# Data extracts
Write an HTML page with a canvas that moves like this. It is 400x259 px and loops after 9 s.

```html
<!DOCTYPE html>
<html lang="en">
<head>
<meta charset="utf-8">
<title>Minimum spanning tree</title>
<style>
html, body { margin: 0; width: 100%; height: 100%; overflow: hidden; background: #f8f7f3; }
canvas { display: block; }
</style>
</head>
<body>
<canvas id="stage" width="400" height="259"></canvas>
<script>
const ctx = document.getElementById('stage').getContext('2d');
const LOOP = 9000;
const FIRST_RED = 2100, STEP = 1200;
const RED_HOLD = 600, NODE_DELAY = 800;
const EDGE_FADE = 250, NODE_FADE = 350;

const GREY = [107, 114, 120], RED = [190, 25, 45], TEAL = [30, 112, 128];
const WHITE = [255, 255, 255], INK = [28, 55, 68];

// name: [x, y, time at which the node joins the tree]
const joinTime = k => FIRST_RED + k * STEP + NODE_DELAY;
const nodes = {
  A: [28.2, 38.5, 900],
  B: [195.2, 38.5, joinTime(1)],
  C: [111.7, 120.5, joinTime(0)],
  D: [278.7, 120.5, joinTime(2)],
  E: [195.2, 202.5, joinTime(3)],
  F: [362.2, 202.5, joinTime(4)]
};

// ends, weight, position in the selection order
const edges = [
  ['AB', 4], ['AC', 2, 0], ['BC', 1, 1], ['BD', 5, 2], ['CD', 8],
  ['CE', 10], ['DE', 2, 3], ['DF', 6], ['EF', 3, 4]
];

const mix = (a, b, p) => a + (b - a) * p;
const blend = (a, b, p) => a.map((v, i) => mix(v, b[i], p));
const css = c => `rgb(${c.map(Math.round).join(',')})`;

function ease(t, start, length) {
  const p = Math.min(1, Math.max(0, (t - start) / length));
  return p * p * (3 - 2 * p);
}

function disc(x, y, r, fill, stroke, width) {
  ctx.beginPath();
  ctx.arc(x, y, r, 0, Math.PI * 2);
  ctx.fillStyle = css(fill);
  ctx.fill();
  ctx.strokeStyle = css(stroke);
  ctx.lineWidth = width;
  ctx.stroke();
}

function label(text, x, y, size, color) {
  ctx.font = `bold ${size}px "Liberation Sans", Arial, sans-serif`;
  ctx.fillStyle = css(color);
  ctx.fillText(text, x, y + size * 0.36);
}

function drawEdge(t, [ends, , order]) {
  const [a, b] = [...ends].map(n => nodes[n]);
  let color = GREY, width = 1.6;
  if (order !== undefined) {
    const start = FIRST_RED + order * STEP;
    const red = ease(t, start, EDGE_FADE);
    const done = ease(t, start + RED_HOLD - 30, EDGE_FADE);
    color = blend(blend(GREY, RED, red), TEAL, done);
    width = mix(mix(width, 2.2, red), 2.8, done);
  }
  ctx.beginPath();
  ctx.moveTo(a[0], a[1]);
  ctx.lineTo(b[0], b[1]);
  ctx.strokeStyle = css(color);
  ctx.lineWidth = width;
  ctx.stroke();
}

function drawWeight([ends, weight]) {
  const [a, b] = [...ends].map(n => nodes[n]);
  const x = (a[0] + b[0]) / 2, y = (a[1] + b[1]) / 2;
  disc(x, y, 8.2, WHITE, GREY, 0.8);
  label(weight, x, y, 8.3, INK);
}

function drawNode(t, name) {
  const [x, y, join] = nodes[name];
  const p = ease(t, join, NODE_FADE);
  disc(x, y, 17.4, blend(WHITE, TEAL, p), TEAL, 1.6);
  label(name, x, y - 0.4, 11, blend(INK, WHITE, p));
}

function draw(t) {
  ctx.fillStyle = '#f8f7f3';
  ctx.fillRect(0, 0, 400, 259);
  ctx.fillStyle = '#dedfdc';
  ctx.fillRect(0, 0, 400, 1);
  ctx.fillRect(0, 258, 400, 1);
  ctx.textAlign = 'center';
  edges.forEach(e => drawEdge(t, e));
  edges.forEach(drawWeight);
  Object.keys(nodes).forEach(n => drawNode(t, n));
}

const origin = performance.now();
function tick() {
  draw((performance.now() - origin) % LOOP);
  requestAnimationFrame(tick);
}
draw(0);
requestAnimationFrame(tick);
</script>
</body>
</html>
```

# Problem
From the records, copy every line that has the string "TEAL" in it.

# Response
const GREY = [107, 114, 120], RED = [190, 25, 45], TEAL = [30, 112, 128];
    color = blend(blend(GREY, RED, red), TEAL, done);
  disc(x, y, 17.4, blend(WHITE, TEAL, p), TEAL, 1.6);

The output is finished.